On the trail, the new FIT damper retains all of the positive attributes we’ve come to expect from Fox’s quality suspension—large or small bumps, it just works seamlessly. Fortunately, this new closed system doesn’t suffer from any of the issues of the old cartridge style dampers—no leakage or fade here—as manufacturing technology has improved drastically in the interim. The new damper also offers a wider and more effective range of low-speed compression adjustment, which helped to combat brake dive.
Like Eric mentioned in the Rocky Mountain review in issue #146, I did have trouble achieving the full 120mm of travel. Fox assures us the travel is available; we’re simply not riding the fork hard enough—likely true given the snow riding of late.
If you already have a non-FIT damper F29, is it worth upgrading? Yes and no, I’d say. The wider range of slow-speed compression damping is nice, but not worth the price to upgrade an already solid fork, in my opinion. However, the addition of the 15QR dropout system is a worthy upgrade. Of course, you could simply install 15QR lowers on your existing F29.
If, however, you’re in the market for a new fork, the F29 should be on your short list. The 15QR option and the versatility of a 120/100/80mm fork are invaluable. I installed this fork on my personal full-sus bike, which was designed around a 100mm fork, in order to rake the front end out just a touch. Having the option to revert back to the 100mm setting should I choose is good peace of mind when investing this kind of money in a fork.

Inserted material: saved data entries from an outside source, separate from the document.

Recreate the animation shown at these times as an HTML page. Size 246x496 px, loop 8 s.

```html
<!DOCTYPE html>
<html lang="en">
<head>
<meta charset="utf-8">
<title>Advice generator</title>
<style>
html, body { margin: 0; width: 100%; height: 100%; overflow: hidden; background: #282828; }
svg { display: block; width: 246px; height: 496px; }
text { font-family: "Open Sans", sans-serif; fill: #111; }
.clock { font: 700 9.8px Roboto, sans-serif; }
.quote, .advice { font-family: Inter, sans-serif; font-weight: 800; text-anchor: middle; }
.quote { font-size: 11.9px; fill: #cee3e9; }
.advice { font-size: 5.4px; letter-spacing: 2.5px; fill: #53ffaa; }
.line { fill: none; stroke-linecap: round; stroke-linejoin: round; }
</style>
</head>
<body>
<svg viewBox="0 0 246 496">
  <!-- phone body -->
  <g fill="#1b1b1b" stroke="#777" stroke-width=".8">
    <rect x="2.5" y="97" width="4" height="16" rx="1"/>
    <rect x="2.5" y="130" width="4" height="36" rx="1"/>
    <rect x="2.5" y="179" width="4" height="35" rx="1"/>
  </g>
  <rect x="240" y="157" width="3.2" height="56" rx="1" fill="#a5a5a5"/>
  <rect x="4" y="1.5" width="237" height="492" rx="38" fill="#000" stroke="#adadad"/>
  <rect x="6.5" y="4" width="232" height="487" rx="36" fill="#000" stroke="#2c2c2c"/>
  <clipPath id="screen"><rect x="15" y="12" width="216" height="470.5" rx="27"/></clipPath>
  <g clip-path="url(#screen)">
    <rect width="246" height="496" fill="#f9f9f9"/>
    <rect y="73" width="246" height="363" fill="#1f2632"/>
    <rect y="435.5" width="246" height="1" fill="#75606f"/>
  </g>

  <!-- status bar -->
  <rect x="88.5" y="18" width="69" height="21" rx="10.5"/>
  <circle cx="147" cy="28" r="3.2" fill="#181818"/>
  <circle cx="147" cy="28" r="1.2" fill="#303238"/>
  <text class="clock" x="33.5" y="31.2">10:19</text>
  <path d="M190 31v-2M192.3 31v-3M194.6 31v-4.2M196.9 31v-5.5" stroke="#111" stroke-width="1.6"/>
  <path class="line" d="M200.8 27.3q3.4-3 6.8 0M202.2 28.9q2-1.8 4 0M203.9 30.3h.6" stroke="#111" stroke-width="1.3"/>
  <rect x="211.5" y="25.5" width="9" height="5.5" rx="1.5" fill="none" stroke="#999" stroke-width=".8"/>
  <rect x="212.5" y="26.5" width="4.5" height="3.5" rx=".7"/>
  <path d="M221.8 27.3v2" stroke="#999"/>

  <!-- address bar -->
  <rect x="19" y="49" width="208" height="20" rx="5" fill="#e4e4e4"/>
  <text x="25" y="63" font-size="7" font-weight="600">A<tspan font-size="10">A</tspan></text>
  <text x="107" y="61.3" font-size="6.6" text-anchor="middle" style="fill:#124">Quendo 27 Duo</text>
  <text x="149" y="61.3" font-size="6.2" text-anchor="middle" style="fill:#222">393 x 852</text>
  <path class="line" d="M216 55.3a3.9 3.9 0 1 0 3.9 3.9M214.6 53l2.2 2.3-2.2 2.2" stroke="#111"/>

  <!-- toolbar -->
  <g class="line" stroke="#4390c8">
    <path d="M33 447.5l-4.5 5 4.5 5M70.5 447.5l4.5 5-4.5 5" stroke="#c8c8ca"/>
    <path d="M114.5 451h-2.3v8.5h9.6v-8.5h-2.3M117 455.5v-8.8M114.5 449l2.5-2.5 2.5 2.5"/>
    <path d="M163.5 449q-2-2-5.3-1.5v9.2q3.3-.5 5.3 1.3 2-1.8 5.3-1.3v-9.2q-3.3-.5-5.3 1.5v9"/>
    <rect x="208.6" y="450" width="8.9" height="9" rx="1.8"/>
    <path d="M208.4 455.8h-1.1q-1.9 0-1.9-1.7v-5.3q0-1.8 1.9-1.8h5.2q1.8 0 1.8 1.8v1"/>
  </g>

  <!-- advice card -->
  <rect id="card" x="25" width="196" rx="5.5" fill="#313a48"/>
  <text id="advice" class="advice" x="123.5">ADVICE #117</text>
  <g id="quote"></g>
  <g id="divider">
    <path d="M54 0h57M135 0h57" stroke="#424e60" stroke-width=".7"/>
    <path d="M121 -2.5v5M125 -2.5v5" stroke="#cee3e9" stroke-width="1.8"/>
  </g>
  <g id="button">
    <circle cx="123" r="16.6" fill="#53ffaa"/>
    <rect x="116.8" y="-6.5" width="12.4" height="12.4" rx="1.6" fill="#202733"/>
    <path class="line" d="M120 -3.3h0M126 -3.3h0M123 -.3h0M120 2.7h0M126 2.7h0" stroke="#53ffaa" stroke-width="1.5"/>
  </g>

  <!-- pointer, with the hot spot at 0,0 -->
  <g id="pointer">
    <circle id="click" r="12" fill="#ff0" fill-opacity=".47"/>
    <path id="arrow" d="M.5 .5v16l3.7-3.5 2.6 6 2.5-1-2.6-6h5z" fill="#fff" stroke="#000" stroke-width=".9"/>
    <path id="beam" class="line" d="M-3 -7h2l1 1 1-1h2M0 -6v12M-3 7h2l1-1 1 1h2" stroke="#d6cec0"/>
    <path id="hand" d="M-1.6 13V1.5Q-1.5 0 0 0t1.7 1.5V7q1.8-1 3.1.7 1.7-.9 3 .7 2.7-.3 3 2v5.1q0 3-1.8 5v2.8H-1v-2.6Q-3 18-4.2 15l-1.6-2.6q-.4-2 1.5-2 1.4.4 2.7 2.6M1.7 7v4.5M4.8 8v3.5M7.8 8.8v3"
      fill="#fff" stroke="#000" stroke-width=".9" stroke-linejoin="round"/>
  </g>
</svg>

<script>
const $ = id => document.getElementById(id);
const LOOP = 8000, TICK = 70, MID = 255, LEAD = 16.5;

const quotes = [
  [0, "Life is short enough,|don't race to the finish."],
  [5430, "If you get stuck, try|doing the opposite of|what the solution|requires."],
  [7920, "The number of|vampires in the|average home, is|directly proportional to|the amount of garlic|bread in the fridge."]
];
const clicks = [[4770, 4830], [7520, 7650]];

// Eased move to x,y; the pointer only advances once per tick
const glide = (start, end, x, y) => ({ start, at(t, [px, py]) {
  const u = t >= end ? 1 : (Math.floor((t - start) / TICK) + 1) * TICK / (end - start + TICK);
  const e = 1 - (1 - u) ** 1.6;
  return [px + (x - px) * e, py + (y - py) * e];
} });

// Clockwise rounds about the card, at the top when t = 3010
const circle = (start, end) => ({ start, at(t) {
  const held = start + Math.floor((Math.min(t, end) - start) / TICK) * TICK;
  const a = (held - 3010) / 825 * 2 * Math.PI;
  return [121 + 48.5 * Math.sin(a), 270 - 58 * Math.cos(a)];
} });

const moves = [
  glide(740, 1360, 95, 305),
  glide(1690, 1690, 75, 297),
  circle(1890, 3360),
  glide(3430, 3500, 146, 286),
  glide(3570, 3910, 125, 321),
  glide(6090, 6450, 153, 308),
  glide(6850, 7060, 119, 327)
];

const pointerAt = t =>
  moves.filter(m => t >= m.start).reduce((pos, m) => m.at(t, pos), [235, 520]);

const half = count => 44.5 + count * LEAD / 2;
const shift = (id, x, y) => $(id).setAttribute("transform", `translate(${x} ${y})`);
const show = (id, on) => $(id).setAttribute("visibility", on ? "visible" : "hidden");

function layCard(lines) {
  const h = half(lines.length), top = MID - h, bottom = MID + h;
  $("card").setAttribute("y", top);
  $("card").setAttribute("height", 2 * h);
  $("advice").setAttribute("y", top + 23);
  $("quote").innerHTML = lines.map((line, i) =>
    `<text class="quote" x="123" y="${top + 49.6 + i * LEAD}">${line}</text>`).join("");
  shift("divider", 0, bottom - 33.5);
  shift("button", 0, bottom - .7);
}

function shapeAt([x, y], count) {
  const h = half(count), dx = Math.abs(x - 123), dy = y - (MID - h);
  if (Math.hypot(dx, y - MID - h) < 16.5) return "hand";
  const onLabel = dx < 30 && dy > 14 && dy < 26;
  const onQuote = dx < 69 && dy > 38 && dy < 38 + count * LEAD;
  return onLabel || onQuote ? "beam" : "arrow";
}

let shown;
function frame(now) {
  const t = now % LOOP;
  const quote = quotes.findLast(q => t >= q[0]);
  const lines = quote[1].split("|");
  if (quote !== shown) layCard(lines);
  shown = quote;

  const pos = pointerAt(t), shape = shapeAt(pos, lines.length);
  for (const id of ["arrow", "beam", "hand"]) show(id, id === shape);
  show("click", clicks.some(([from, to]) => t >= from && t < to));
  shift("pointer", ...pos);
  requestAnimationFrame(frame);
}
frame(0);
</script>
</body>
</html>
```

Fox warranties all of their products against manufacturing defects for one year.